*** Opening of EXTRACTED RECORDS ***
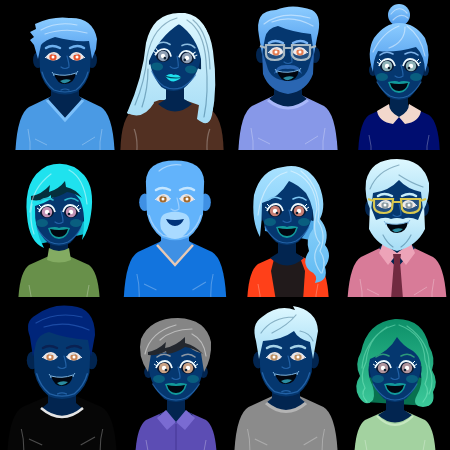
<!DOCTYPE html>
<html lang="en">
<head>
<meta charset="utf-8">
<title>Twelve portraits</title>
<style>
:root{--ground:#000;--skin:#05376f;--shade:#022550;--glow:#2f74bd;--sky:#6cb4fb;--ice:#c6eefc;--cyan:#1fe2ee;--lip:#129a9c;--blush:#0b6f86}
html,body{margin:0;background:var(--ground);overflow:hidden}
svg{display:block;width:450px;height:450px}
.skin{fill:var(--skin)}
.shade{fill:var(--shade)}
.glow{fill:none;stroke:var(--glow);stroke-width:1.2;stroke-linecap:round;stroke-opacity:.7}
.bald{--skin:#62b3fb;--shade:#3f90e4;--glow:#b5dcff}
.folds{fill:none;stroke:#fff;stroke-opacity:.28;stroke-width:1}
.strands{fill:none;stroke:#fff;stroke-opacity:.45;stroke-width:1.2;stroke-linecap:round}
.dark{stroke:#003a5c;stroke-opacity:.35}
.brows{fill:none;stroke:currentColor;stroke-width:2.5;stroke-linecap:round}
.glasses{fill:#fff;fill-opacity:.12;stroke-width:2.2}
</style>
</head>
<body>
<svg viewBox="0 0 450 450" role="img" aria-label="Twelve head and shoulders portraits of men and women in blue tones on black">
<defs>
<clipPath id="row-one"><rect width="450" height="150"/></clipPath>
<clipPath id="row-two"><rect y="150" width="450" height="147"/></clipPath>
<linearGradient id="hair-sky" x2="0" y2="1"><stop stop-color="#8cccff"/><stop offset="1" stop-color="#4f9bec"/></linearGradient>
<linearGradient id="hair-ice" x2="0" y2="1"><stop stop-color="#def8ff"/><stop offset="1" stop-color="#a5dcf5"/></linearGradient>
<linearGradient id="hair-wave" x2="0" y2="1"><stop stop-color="#a9e2ff"/><stop offset="1" stop-color="#5fb9f2"/></linearGradient>
<linearGradient id="hair-green" x2="0" y2="1"><stop stop-color="#0c8f68"/><stop offset="1" stop-color="#3cc99a"/></linearGradient>

<g id="body-man">
<path fill="currentColor" d="M-50 104Q-49 58-36 50L-13 39H13L36 50Q49 58 50 104Z"/>
<path class="folds" d="M-35 100Q-34 84-37 72M35 100Q34 84 37 72M-30 82L-18 88M30 80L17 88"/>
</g>
<g id="body-woman">
<path fill="currentColor" d="M-41 98Q-41 60-30 52L-10 43H10L30 52Q41 60 41 98Z"/>
<path class="folds" d="M-28 96Q-27 82-30 72M28 96Q27 82 30 72"/>
</g>
<path id="neck-vee" class="shade" d="M-14 20H14V39L18 43L0 63L-18 43L-14 39Z"/>
<path id="neck-round" class="shade" d="M-14 20H14V39L20 44Q0 60-20 44L-14 39Z"/>
<path id="neck-slim" class="shade" d="M-9 20H9V42L17 47Q0 62-17 47L-9 42Z"/>
<g id="head-man">
<ellipse class="shade" cx="-27" cy="3" rx="5" ry="8"/><ellipse class="shade" cx="27" cy="3" rx="5" ry="8"/>
<path class="skin" d="M-26-16Q-25-35 0-35Q25-35 26-16L25 14Q22 27 12 35Q0 40-12 35Q-22 27-25 14Z"/>
<path class="glow" d="M-23 15Q-20 26-11 33Q0 37 11 33Q20 26 23 15M-4 33Q0 31 4 33"/>
</g>
<g id="head-woman">
<ellipse class="shade" cx="-26" cy="4" rx="4" ry="6"/><ellipse class="shade" cx="26" cy="4" rx="4" ry="6"/>
<path class="skin" d="M-26-10Q-25-33 0-33Q25-33 26-10Q27 16 11 31Q0 37-11 31Q-27 16-26-10Z"/>
<path class="glow" d="M-22 16Q-17 25-9 30Q0 34 9 30Q17 25 22 16"/>
</g>
<path id="nose" class="glow" d="M2-1Q4 6 4 9M-4 10Q0 13 4 10"/>
<g id="eye-man">
<path fill="#f3e6e2" d="M-7 1Q-5-5 1-5Q7-4 7 1Q1 6-7 1Z"/>
<circle r="3.6" fill="currentColor"/><circle r="1.5" fill="#fff"/>
<path d="M-8 1Q-3-7 8 0" fill="none" stroke="#d9e9f6"/>
</g>
<g id="eye-woman">
<ellipse rx="7" ry="6" fill="#0a1830"/>
<circle r="5.2" fill="currentColor"/><circle r="2.2" fill="#fff"/><circle cx="2" cy="2" r="1.3" fill="#123"/>
<path d="M-8 0Q-5-7 1-7Q6-7 8 0" fill="none" stroke="#eefaff" stroke-width="1.8"/>
<path d="M-7-2L-10-4M-5-4L-8-7" stroke="#eefaff"/>
</g>
<g id="eyes-man"><use href="#eye-man" x="-12"/><use href="#eye-man" transform="translate(12)scale(-1 1)"/><use href="#nose"/></g>
<g id="eyes-woman"><use href="#eye-woman" x="-12"/><use href="#eye-woman" transform="translate(12)scale(-1 1)"/><use href="#nose"/></g>
<path id="brows-man" class="brows" d="M-19-9Q-13-13-5-9M19-9Q13-13 5-9"/>
<path id="brows-woman" class="brows" style="stroke-width:1.6" d="M-19-11Q-13-16-6-12M19-11Q13-16 6-12"/>
<g id="smile">
<path d="M-11 17Q0 20 11 16Q9 27 0 27Q-8 27-11 17Z" fill="#01060f"/>
<path d="M-5 24Q0 21 6 23Q0 29-5 24Z" fill="#2a8ca0"/>
<path d="M-13 15Q-11 17-11 19M-11 17Q0 20 11 16M13 14Q11 16 11 18" fill="none" stroke="#7db4e0"/>
</g>
<g id="smile-lips">
<path d="M-11 16Q-3 14 0 16Q4 14 11 16Q8 27 0 27Q-8 27-11 16Z" fill="var(--lip)"/>
<path d="M-9 17Q0 19 9 17Q7 25 0 25Q-7 25-9 17Z" fill="#01060f"/>
</g>
<g id="cheeks" fill="var(--blush)" opacity=".7"><ellipse cx="-17" cy="11" rx="6" ry="4"/><ellipse cx="17" cy="11" rx="6" ry="4"/></g>
</defs>

<rect width="450" height="450" fill="var(--ground)"/>

<g id="portraits-top" clip-path="url(#row-one)">
<g id="man-blue-vee" transform="translate(65 57)">
<use href="#body-man" color="#4a9ae4"/><use href="#neck-vee"/>
<path d="M-18 43L0 63L18 43" fill="none" stroke="#7cc0fa" stroke-width="3"/>
<use href="#head-man"/>
<path fill="url(#hair-sky)" d="M-27 2L-31-12L-35-17L-31-20L-35-25L-29-28L-30-33Q-12-41 4-39Q28-40 32-18L31-8L27 2L24-16Q8-15-10-20Q-20-17-24-12Z"/>
<path class="strands" d="M-24-27Q-8-36 12-32M-20-23Q0-30 22-24"/>
<use href="#brows-man" color="#6eb0ee"/><use href="#eyes-man" color="#e8542c"/><use href="#smile"/>
</g>

<g id="woman-long-hair" transform="translate(175 57)">
<path fill="url(#hair-ice)" d="M-22-18Q-14-45 10-44Q34-40 36-5Q42 32 36 66Q20 64 0 64L-22 58Q-34 66-48 56Q-36 40-32 16Z"/>
<use href="#body-woman" transform="translate(-3 0)scale(1.26 1)" color="#523022"/><use href="#neck-slim"/>
<g transform="rotate(5)"><use href="#head-woman"/><use href="#cheeks"/><use href="#brows-woman" color="#8dbde0"/><use href="#eyes-woman" color="#8f9fb4"/>
<path d="M-8 20Q-3 16 0 18Q4 16 8 20Q0 29-8 20Z" fill="var(--cyan)"/><path d="M-8 20Q0 22 8 20" fill="none" stroke="#00405a"/></g>
<path fill="url(#hair-ice)" d="M6-44Q-22-45-29-14Q-32 20-48 56Q-32 64-21 46Q-27 24-26 4Q-16-20 4-33Q22-20 26 2Q27 32 22 62Q34 72 37 58Q43 30 38-6Q33-41 6-44Z"/>
<path class="strands dark" d="M2-39Q-22-32-28 0Q-30 24-40 48M12-37Q29-26 31 4Q34 36 29 60M18-37Q34-24 35 12M-27 12Q-27 32-33 50"/>
</g>

<g id="man-beard-glasses" transform="translate(288 52)">
<use href="#body-man" y="4" color="#8798e8"/><use href="#neck-round" y="4"/>
<path d="M-20 48Q0 64 20 48" fill="none" stroke="#a9b8fa" stroke-width="3"/>
<use href="#head-man"/>
<path fill="#2a66b2" d="M-26-2L-21 14Q-18 28 0 29Q18 28 21 14L26-2L25 22Q19 39 0 42Q-19 39-25 22Z"/>
<path fill="#2a66b2" d="M-14 22Q-12 12 0 13Q12 12 14 22Q8 16 0 17Q-8 16-14 22Z"/>
<path fill="url(#hair-sky)" d="M-26 2L-29-16Q-34-42-12-42Q4-49 24-42Q35-36 29-14L26 2L23-18Q4-20-10-26Q-21-24-23-14Z"/>
<path class="strands" d="M-24-28Q-6-42 22-34M-16-30Q4-38 25-26"/>
<use href="#brows-man" color="#78b4f5"/><use href="#eyes-man" color="#e06b3a"/><use href="#smile" y="2"/>
<path class="glasses" stroke="#a8b9c4" d="M-22-7H-4V3Q-6 8-13 8Q-22 8-22 2ZM22-7H4V3Q6 8 13 8Q22 8 22 2ZM-4-4H4M-22-4L-28-6M22-4L28-6"/>
</g>

<g id="woman-bun" transform="translate(399 66)">
<circle cy="-51" r="11" fill="url(#hair-sky)"/><path class="strands" d="M-8-52Q0-62 8-53M-6-46Q2-54 9-48"/>
<use href="#body-woman" y="-3" color="#000d70"/><use href="#neck-slim" y="-3"/>
<path d="M-10 38L-22 45Q-20 56-6 58L0 51L6 58Q20 56 22 45L10 38Q10 46 0 51Q-10 46-10 38Z" fill="#f2d8cc"/>
<use href="#head-woman"/>
<path fill="url(#hair-sky)" d="M-26 6Q-33-14-25-28Q-14-43 0-43Q16-43 26-28Q33-12 26 6Q26-10 17-19Q-4-13-21-15Q-26-6-26 6Z"/>
<path class="strands" d="M-26-14Q-16-34 0-40M-10-18Q6-24 6-39M26-10Q22-30 8-40"/>
<use href="#cheeks"/><use href="#brows-woman" color="#7eb3ea"/><use href="#eyes-woman" color="#8fb3b8"/><use href="#smile-lips"/>
</g>
</g>

<g id="portraits-middle" clip-path="url(#row-two)">
<g id="woman-cyan-bob" transform="translate(59 212)">
<path fill="#0fb6cb" d="M-25-20Q0-50 26-24Q34 0 26 22L-20 32Q-28 10-25-20Z"/>
<use href="#body-woman" y="1" color="#68904a"/>
<path class="shade" d="M-9 20H9V40H-9Z"/><path d="M-10 36Q0 42 10 36L12 48Q0 53-12 48Z" fill="#83ab62"/>
<use href="#head-woman"/>
<path fill="var(--cyan)" d="M-12-46Q10-53 25-37Q36-24 32 2Q30 18 23 28Q28 4 21-12Q14-22 6-25Q-6-11-24-6Q-25 18-15 36Q-30 30-32 4Q-36-34-12-46Z"/>
<path fill="#05303d" d="M-28-16Q-18-17-9-27L-10-20Q0-23 6-31L7-25Q17-23 23-14Q16-19 8-20Q0-15-8-14L-8-17Q-16-10-28-12Z"/>
<path class="strands" d="M-29 0Q-27-24-8-38M-25 22Q-30 8-27-8M10-42Q25-34 28-8"/>
<use href="#cheeks"/><use href="#brows-woman" color="#2bb6cc"/><use href="#eyes-woman" color="#c393b4"/><use href="#smile-lips"/>
</g>

<g id="man-bald" class="bald" transform="translate(175 199)">
<use href="#body-man" y="3" transform="scale(1.03 1)" color="#1274de"/><use href="#neck-vee" y="3"/>
<path d="M-18 46L0 66L18 46" fill="none" stroke="#e8c9b4" stroke-width="2.5"/>
<use href="#head-man" transform="scale(1.12 1.1)"/>
<path d="M-16-28Q-6-36 6-34" class="strands"/>
<path d="M-14 30Q-17 16-8 14Q0 11 8 14Q17 16 14 30Q8 40 0 40Q-8 40-14 30Z" fill="#a9daff"/>
<use href="#brows-man" color="#c4e6ff"/><use href="#eyes-man" color="#a2692c"/>
<path d="M-9 20Q0 22 9 20Q6 27 0 27Q-6 27-9 20Z" fill="#00337a"/>
</g>

<g id="woman-side-waves" transform="translate(287 211)">
<path fill="#4ea8e6" d="M-24-24Q0-54 26-28Q34 0 28 30L-22 20Z"/>
<use href="#body-woman" x="1" y="1" color="#ff4019"/>
<path d="M-12 44L-16 60L-11 90H16L18 60L12 44Z" fill="#211a1b"/><use href="#neck-slim"/>
<use href="#head-woman"/>
<path fill="url(#hair-wave)" d="M-4-44Q20-49 32-26Q40-6 33 8Q43 20 38 34Q46 44 38 56Q42 70 28 72Q32 64 23 60Q14 52 22 40Q18 28 26 18Q29-2 19-18Q10-27 2-30Q-8-13-25-8Q-25 10-27 26Q-36 10-33-16Q-26-42-4-44Z"/>
<path class="strands" d="M0-39Q-24-32-29 4M4-40Q28-32 30-2Q24 22 33 32Q22 46 34 62M14-40Q36-22 31 10Q40 24 33 40Q40 50 35 62"/>
<use href="#cheeks"/><use href="#brows-woman" color="#7fc8f4"/><use href="#eyes-woman" color="#c97f74"/><use href="#smile-lips"/>
</g>

<g id="man-white-beard" transform="translate(397 205)">
<use href="#body-man" y="2" color="#d87b98"/><use href="#neck-vee"/>
<path d="M-14 38L-18 48L-9 60L0 49L9 60L18 48L14 38L0 48Z" fill="#eda3b8"/>
<path d="M-4 49H4L3 56L6 94H-6L-3 56Z" fill="#712a40"/>
<use href="#head-man"/>
<path fill="url(#hair-ice)" d="M-27 0L-21 15Q-12 11-6 14Q0 12 6 14Q12 11 21 15L27 0L28 24Q20 41 0 46Q-20 41-28 24Z"/>
<path fill="url(#hair-ice)" d="M-26 6Q-33-8-31-24Q-26-46 0-46Q26-46 32-22Q33-6 26 6L24-13Q10-16 2-25Q-8-14-24-12Z"/>
<path class="strands dark" d="M-27-16Q-20-34 2-40M2-30Q14-22 26-18M-14 30Q-10 38-4 42M14 30Q10 38 4 42"/>
<use href="#brows-man" color="#c6eefc"/><use href="#eyes-man" color="#7d8d95"/><use href="#smile" y="1"/>
<path class="glasses" stroke="#d9c850" d="M-23-6H-4L-5 4Q-7 8-13 8Q-22 8-23 2ZM23-6H4L5 4Q7 8 13 8Q22 8 23 2ZM-4-3H4M-23-4L-29-6M23-4L29-6"/>
</g>
</g>

<g id="portraits-bottom">
<g id="man-black-tee" transform="translate(62 357)">
<use href="#body-man" transform="scale(1.1 1)" color="#060606"/><use href="#neck-round" y="7"/>
<path d="M-21 51Q0 69 21 51" fill="none" stroke="#e4e4e4" stroke-width="2.5"/>
<use href="#head-man" transform="scale(1.1 1.12)"/>
<path fill="#00257a" d="M-29 0L-32-20Q-38-36-26-42Q-10-54 10-51Q33-49 33-22L29 0L26-17Q2-19-13-25Q-23-23-26-14Z"/>
<path class="strands" style="stroke:#3c78d8" d="M-26-34Q-6-46 20-40M-18-30Q4-37 27-27"/>
<use href="#brows-man" color="#0a2152"/><use href="#eyes-man" color="#c88556"/><use href="#smile" y="2"/>
</g>

<g id="woman-grey-pixie" transform="translate(176 368)">
<use href="#body-woman" color="#5c4db4"/><use href="#neck-slim"/>
<path d="M-10 42L-19 50L-9 62L0 54L9 62L19 50L10 42L0 54Z" fill="#7a6bd2"/>
<path d="M0 56V82" stroke="#453694"/>
<use href="#head-woman" transform="scale(1.06 1)"/>
<path fill="#858585" d="M-28 4Q-39-12-35-29Q-26-50 2-50Q30-49 35-26Q36-10 28 4L25-15Q16-17 10-24Q-6-14-25-14Z"/>
<path fill="#23272e" d="M-28-16Q-18-18-10-26L-11-20Q0-22 9-31L9-25Q20-22 27-14Q17-20 9-21Q0-15-9-14L-10-17Q-18-12-28-13Z"/>
<path class="strands" d="M-31-14Q-26-36 0-43M-16-28Q-4-39 16-39M16-34Q28-28 30-12"/>
<use href="#cheeks"/><use href="#brows-woman" color="#8d98a4"/><use href="#eyes-woman" color="#c9a184"/><use href="#smile-lips"/>
</g>

<g id="man-grey-tee" transform="translate(286 357)">
<use href="#body-man" transform="scale(1.04 1)" color="#8b8b8b"/><use href="#neck-round" y="2"/>
<path d="M-20 46Q0 63 20 46" fill="none" stroke="#b4b4b4" stroke-width="3"/>
<use href="#head-man" transform="scale(1.03 1.05)"/>
<path fill="url(#hair-ice)" d="M-27 2L-30-16Q-35-33-24-40Q-8-53 9-47L7-51Q31-47 32-26L27 2L24-15Q12-18 8-26Q-4-17-23-16Z"/>
<path class="strands dark" d="M-25-24Q-14-40 8-40M-14-24Q2-32 10-42M14-26Q24-24 27-16"/>
<use href="#brows-man" color="#a7d3e8"/><use href="#eyes-man" color="#bd9062"/><use href="#smile"/>
</g>

<g id="woman-green-waves" transform="translate(395 368)">
<path fill="#08714f" d="M-26-24Q0-60 28-24Q42 8 34 38L-30 34Q-38 6-26-24Z"/>
<use href="#body-woman" color="#a3d2a0"/><use href="#neck-slim"/>
<path d="M-18 48Q0 66 18 48" fill="none" stroke="#c6e8c0" stroke-width="2"/>
<use href="#head-woman"/>
<path fill="url(#hair-green)" d="M0-49Q28-50 34-22Q41-10 37 2Q44 14 38 24Q41 38 28 39Q16 38 22 27Q28 16 26 6Q29-8 18-17Q8-22 2-31Q-6-16-25-9Q-28 2-25 12Q-19 24-22 32Q-29 40-36 29Q-42 18-35 8Q-41-4-34-16Q-28-46 0-49Z"/>
<path class="strands" style="stroke:#8bf0c8" d="M0-43Q-26-36-29-6Q-36 8-30 20Q-35 26-28 34M4-43Q29-34 30-8Q35 4 30 16Q36 24 28 34M12-42Q35-26 34-2Q40 14 34 26M-8-41Q-31-26-33 0"/>
<use href="#cheeks"/><use href="#brows-woman" color="#2c9a7a"/><use href="#eyes-woman" color="#b0949c"/><use href="#smile-lips"/>
</g>
</g>
</svg>
</body>
</html>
*** Close of EXTRACTED RECORDS ***
» PROBLEM REQUIREMENTS
Every line with "cheeks" in it should be copied from the entries above.

» ANSWER BOX
<g id="cheeks" fill="var(--blush)" opacity=".7"><ellipse cx="-17" cy="11" rx="6" ry="4"/><ellipse cx="17" cy="11" rx="6" ry="4"/></g>
<g transform="rotate(5)"><use href="#head-woman"/><use href="#cheeks"/><use href="#brows-woman" color="#8dbde0"/><use href="#eyes-woman" color="#8f9fb4"/>
<use href="#cheeks"/><use href="#brows-woman" color="#7eb3ea"/><use href="#eyes-woman" color="#8fb3b8"/><use href="#smile-lips"/>
<use href="#cheeks"/><use href="#brows-woman" color="#2bb6cc"/><use href="#eyes-woman" color="#c393b4"/><use href="#smile-lips"/>
<use href="#cheeks"/><use href="#brows-woman" color="#7fc8f4"/><use href="#eyes-woman" color="#c97f74"/><use href="#smile-lips"/>
<use href="#cheeks"/><use href="#brows-woman" color="#8d98a4"/><use href="#eyes-woman" color="#c9a184"/><use href="#smile-lips"/>
<use href="#cheeks"/><use href="#brows-woman" color="#2c9a7a"/><use href="#eyes-woman" color="#b0949c"/><use href="#smile-lips"/>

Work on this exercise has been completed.